Prof. Cok Bakker has a background in Theology and Religious Studies (since 1988) and in Educational Studies (since 1991). He holds the position of Professor of World View Education at the Faculty of Humanities of Utrecht University. His research focuses on the relationship between education and religion in the broadest sense. This ranges from the manifestations of this relationship at the macro-level of education policy and pillarization in education, through the meso-level of civil society and institutions (‘the identity of the school’ and ‘the subject of religion / belief systems’), down to the micro-level of the professional and philosophical biography of individual teachers.
In academic education, he is responsible for the Master’s courses entitled ‘Belief systems, organization and policy’ and ‘Religious education and formation’. The goals of the former course include exploring how social trends and changing notions of tradition are shaping organizations (in terms of their internal organization, decision-making and business ethics). The latter course features an analysis of the various educational and training processes used in the context of belief systems.
In the period from 2012 to 2016, his appointment at the university includes spending two days a week on secondment to HU University of Applied Sciences Utrecht as professor at the Centre for Education Research. His role there is to supervisethe research group that focuses on the theme of ‘Normative Professionalization’.

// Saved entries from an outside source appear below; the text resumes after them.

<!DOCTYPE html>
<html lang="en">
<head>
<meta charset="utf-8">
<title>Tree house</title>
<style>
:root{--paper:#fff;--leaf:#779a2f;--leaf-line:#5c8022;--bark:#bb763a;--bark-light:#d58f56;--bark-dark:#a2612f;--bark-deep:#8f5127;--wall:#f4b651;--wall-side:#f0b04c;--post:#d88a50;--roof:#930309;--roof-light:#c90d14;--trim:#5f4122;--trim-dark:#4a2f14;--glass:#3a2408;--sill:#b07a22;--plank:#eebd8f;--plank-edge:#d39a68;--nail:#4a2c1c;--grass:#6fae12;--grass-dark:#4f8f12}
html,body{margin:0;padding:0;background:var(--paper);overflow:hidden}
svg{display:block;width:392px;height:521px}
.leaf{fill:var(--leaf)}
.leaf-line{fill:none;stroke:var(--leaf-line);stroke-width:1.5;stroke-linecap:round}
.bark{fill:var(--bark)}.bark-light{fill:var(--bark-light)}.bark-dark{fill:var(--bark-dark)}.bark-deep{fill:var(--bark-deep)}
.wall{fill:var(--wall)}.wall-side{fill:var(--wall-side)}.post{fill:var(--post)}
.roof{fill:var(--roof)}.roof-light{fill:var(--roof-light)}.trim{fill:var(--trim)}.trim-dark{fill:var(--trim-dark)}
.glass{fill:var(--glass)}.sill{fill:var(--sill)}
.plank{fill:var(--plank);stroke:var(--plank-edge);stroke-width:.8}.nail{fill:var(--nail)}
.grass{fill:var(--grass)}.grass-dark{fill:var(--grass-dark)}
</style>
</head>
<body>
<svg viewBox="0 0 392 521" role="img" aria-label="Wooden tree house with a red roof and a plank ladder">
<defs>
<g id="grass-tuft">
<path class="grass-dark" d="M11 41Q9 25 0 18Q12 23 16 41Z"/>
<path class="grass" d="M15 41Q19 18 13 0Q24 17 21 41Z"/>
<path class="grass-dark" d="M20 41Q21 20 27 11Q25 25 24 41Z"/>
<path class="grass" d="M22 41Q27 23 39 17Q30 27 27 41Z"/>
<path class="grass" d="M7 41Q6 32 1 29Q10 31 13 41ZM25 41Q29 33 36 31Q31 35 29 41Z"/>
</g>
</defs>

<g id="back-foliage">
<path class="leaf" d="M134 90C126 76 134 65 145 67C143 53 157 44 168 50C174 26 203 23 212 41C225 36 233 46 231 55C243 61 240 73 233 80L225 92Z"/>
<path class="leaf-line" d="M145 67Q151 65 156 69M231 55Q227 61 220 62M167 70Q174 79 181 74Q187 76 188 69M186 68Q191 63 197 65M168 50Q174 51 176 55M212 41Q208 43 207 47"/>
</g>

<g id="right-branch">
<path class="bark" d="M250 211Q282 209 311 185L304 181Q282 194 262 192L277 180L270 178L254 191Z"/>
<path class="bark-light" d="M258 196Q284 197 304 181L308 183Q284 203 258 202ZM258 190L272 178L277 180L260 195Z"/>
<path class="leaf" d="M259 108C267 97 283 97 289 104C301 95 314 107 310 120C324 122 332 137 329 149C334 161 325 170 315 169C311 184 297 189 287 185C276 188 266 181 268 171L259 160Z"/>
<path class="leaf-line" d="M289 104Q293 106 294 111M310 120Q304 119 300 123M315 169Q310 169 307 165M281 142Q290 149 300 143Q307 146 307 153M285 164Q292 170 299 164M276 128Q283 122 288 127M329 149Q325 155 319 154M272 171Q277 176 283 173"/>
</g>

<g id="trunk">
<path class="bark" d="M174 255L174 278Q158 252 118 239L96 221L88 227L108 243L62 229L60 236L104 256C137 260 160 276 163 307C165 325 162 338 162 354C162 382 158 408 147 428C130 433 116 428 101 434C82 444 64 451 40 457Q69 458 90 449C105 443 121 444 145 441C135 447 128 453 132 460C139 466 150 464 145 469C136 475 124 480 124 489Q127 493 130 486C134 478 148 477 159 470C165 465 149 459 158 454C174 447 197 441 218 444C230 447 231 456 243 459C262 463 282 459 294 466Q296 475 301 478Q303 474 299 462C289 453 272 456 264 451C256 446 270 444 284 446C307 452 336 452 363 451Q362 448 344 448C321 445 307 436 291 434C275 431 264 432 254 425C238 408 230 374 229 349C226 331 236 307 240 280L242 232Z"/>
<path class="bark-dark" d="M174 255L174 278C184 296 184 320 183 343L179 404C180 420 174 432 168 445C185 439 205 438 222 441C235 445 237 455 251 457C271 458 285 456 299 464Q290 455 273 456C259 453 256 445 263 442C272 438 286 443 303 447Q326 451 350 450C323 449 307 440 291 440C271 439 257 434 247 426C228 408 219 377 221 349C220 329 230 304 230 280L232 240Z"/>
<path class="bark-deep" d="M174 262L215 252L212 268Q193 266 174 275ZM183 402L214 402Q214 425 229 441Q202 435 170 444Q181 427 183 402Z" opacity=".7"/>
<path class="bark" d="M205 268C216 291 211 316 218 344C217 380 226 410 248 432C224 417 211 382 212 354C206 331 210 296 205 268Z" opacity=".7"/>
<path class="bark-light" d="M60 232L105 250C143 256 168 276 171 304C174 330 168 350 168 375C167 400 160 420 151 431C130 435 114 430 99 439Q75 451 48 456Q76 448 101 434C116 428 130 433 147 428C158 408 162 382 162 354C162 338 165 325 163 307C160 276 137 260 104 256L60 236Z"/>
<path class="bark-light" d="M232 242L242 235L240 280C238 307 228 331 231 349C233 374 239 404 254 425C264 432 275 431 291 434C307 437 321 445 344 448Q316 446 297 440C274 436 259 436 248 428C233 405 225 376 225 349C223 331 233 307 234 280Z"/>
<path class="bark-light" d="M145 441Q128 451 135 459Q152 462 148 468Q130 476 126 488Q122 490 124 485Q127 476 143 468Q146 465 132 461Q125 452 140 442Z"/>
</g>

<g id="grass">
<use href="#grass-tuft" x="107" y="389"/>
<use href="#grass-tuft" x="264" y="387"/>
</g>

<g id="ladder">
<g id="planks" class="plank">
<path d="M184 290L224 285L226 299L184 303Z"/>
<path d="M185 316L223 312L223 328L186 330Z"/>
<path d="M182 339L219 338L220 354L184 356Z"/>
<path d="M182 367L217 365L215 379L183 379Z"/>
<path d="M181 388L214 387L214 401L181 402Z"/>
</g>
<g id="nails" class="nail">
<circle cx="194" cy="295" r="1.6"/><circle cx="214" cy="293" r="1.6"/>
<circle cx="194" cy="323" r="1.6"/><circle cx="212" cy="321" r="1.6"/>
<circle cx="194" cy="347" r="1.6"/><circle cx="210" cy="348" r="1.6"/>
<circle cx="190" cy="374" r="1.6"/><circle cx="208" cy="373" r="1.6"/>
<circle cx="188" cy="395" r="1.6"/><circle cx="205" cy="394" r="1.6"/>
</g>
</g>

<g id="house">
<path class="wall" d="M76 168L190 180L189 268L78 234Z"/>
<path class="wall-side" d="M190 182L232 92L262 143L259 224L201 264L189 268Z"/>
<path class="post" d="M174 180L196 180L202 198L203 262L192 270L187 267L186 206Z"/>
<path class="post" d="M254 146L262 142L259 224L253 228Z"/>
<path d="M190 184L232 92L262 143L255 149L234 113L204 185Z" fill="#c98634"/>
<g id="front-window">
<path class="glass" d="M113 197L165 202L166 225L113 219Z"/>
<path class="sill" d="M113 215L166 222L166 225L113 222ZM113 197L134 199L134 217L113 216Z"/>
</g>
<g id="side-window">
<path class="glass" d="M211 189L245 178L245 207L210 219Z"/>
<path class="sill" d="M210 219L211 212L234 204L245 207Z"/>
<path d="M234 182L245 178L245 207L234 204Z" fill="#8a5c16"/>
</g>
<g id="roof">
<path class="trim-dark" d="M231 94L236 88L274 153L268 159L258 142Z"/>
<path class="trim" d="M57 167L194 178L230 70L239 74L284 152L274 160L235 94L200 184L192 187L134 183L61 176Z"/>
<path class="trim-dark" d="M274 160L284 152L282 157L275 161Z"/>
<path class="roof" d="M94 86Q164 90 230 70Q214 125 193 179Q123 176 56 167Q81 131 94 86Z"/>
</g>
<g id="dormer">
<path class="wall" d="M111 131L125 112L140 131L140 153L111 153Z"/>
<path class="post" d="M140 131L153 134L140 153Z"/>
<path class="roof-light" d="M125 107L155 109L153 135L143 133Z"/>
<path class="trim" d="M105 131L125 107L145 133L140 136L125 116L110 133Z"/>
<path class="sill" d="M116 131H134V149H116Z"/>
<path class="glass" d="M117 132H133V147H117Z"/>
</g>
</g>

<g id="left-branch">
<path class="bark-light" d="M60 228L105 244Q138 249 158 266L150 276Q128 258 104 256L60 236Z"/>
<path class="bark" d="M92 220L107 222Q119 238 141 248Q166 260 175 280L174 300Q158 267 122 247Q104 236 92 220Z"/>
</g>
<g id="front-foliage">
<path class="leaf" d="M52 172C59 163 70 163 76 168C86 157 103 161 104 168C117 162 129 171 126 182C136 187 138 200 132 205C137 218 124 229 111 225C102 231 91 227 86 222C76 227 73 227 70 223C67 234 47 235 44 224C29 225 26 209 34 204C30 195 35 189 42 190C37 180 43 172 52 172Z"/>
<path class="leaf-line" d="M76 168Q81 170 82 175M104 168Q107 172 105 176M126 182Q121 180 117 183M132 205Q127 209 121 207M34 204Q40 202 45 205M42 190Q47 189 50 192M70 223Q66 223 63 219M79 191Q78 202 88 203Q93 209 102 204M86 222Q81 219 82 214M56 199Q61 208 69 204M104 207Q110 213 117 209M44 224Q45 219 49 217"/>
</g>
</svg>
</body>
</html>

As part of a joint project by Utrecht University and HU University of Applied Sciences Utrecht, a research group of about 15 PhD students and researchers has been formed, who in practice work together as a group under the name of ‘The Good Learning Project’. The supervision of doctoral research has thus become a key task. From the first semester towards the second semester a book has been released: Complexity in Education: From Horror to Passion (Bakker & Montessori 2016).
The key question is what we actually mean by ‘good education’, and who is actually able to decide this. This question becomes all the more relevant when we consider the fact that the quality of education can only partly be ‘regulated' by means of protocols, competency lists and regularly evaluating academic performance in a standardized way. In addition to the many forms of technical-instrumental professionalism, this research group focuses on the subjective and moral dimension of the professionalism on the part of the teacher (and the trainee teacher). The teacher’s own biography, individual beliefs and preferences, a vision of humanity and the world, and a vision of development (etc.) have also proven to be important, ‘coincidental’ factors that are also decisive in shaping teachers and the teaching profession.
Cok Bakker is also editor of the international series ‘Religious Diversity and Education in Europe’ (Münster / New York: Waxmann). Finally, in addition to all the above activities, he works - for one day a week - as an advisor, supervisor or teacher on identity projects in various schools and educational institutions, managing and working in educational support organizations. This work generally relates to matters in the field of religious and philosophical diversity.